Perhaps of greatest interest, though, Cleveland Clinic also argued that the district court failed to give appropriate deference to subject matter eligibility guidance published by the USPTO in 2016, as allegedly required by Skidmore v. Swift & Co., 323 U.S. 134 (1944). By not deferring to the USPTO guidance, Cleveland Clinic argued, the district court erred when it failed to give deference to the examiner’s decision to allow the patents to issue. The USPTO guidance at issue specifically provided an exemplar claim that was analogous to the Cleveland Clinic claims at issue and specifically explained that this exemplar claim would be patent eligible.
The Federal Circuit, while stating that it had “great respect” for the USPTO’s guidance and expertise, stated that the Federal Circuit is “not bound by its guidance” and, therefore, disregarded it. Specifically, the court found that when the Federal Circuit’s caselaw conflicts with USPTO guidance, the caselaw is the measure that must be consistently applied.
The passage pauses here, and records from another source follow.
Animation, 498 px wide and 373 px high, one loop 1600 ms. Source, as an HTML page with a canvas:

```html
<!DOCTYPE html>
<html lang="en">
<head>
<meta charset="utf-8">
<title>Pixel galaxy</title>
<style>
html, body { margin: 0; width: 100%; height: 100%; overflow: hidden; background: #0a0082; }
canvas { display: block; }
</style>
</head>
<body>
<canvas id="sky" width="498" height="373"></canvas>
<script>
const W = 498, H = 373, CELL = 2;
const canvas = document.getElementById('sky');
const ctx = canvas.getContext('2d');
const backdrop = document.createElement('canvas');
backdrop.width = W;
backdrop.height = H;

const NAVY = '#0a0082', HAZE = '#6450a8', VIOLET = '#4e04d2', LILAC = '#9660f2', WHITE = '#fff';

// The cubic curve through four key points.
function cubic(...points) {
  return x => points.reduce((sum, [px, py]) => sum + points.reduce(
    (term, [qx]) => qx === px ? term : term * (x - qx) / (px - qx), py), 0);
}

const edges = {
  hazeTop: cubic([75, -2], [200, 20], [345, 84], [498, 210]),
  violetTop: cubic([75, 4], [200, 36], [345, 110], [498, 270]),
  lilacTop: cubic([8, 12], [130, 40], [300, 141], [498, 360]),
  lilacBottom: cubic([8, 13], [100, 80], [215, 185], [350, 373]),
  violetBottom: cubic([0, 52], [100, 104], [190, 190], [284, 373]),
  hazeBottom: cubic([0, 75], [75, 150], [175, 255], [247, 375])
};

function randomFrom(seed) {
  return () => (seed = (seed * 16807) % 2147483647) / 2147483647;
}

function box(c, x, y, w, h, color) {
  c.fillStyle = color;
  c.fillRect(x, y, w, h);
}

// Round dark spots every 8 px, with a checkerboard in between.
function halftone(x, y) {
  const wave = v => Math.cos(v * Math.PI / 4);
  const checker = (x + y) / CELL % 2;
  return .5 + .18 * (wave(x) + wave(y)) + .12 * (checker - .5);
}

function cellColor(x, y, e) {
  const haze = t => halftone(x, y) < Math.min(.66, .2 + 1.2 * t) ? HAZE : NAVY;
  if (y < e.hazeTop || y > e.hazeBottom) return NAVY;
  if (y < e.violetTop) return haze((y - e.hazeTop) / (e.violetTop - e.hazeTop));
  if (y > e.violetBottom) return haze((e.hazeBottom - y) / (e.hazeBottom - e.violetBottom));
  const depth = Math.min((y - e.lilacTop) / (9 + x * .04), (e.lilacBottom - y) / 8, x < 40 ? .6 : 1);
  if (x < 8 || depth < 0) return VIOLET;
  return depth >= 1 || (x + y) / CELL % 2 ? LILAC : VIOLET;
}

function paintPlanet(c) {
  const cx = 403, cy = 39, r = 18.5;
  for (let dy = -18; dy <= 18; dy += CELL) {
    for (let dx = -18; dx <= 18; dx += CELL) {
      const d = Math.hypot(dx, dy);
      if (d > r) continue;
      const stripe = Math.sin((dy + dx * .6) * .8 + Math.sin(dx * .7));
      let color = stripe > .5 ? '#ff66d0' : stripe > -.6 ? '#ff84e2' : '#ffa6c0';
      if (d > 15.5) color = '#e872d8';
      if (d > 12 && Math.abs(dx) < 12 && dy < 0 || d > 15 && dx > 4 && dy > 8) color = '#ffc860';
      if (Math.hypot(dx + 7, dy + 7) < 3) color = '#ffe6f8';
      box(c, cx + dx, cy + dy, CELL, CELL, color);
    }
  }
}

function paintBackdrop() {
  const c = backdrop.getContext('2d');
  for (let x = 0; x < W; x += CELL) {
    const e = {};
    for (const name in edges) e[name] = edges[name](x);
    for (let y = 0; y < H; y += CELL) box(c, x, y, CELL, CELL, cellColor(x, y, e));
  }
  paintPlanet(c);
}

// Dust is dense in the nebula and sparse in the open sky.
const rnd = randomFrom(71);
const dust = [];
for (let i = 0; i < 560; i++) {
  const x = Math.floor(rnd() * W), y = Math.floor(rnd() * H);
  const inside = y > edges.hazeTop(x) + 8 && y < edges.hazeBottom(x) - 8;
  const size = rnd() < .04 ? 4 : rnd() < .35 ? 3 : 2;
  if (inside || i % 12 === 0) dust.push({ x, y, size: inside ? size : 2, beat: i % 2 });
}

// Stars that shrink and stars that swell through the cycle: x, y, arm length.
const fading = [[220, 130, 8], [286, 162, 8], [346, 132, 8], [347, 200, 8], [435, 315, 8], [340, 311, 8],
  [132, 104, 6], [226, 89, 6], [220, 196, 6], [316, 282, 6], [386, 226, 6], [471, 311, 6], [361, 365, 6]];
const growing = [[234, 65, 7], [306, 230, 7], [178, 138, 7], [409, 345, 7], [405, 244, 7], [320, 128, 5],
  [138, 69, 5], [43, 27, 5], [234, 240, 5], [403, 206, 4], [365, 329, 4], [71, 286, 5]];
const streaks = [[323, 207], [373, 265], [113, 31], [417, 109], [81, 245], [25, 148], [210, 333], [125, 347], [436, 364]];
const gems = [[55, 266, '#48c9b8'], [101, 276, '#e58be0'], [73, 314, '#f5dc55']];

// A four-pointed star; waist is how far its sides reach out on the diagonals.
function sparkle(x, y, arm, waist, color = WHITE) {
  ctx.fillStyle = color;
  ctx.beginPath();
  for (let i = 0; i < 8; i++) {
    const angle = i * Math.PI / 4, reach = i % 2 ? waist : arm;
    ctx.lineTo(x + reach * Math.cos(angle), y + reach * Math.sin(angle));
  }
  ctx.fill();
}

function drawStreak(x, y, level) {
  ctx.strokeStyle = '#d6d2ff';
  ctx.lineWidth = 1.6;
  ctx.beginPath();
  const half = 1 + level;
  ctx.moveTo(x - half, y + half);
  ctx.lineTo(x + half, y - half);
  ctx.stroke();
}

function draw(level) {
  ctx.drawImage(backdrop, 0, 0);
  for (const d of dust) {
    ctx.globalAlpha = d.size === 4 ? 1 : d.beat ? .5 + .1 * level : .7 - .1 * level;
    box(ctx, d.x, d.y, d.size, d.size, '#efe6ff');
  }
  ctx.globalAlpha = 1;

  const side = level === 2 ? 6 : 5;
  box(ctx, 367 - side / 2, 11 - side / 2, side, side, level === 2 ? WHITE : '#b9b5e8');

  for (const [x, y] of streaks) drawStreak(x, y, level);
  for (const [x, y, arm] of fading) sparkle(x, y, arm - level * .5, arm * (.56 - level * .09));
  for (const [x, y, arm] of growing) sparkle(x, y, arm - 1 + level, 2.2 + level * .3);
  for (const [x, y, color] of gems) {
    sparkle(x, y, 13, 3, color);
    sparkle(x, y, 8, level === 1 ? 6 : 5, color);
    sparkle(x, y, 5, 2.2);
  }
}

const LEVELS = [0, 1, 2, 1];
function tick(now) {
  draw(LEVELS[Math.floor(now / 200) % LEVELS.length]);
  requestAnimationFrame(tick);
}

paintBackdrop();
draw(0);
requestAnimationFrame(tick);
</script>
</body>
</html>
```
As such, the Federal Circuit found that the claim detailed in Example 29 was similar to a claim at issue in a previous Federal Circuit case, Ariosa Diagnostics, Inc. v. Sequenom, Inc., 788 F.3d 1371 (Fed. Cir. 2015). As the Ariosa claim was found ineligible under Section 101, the Federal Circuit held that the Cleveland Clinic’s claims must also be held ineligible.
In so holding, the Federal Circuit has injected more uncertainty into the post-Alice/Mayo standard for patent eligibility, a standard that the USPTO has hoped to standardize through further guidance, including new guidance announced on January 7, 2019, as well as provide more predictability and uniformity in decisions to patentees. With the Federal Circuit’s finding that it is not bound by administrative guidance and, instead, affirmatively declining to apply it, the Federal Circuit’s guideposts in determining what matter is patent eligible under section 101 are primarily its own contradictory findings on the topic, thereby further complicating patentees attempts to find predictability in what constitutes patent eligible subject matter. For some time, predictability has seemed to largely be out of reach for patentees on the issue of what the standard for patent eligibility is in a post-Alice/Mayo world. That does not appear to be likely to change any time soon.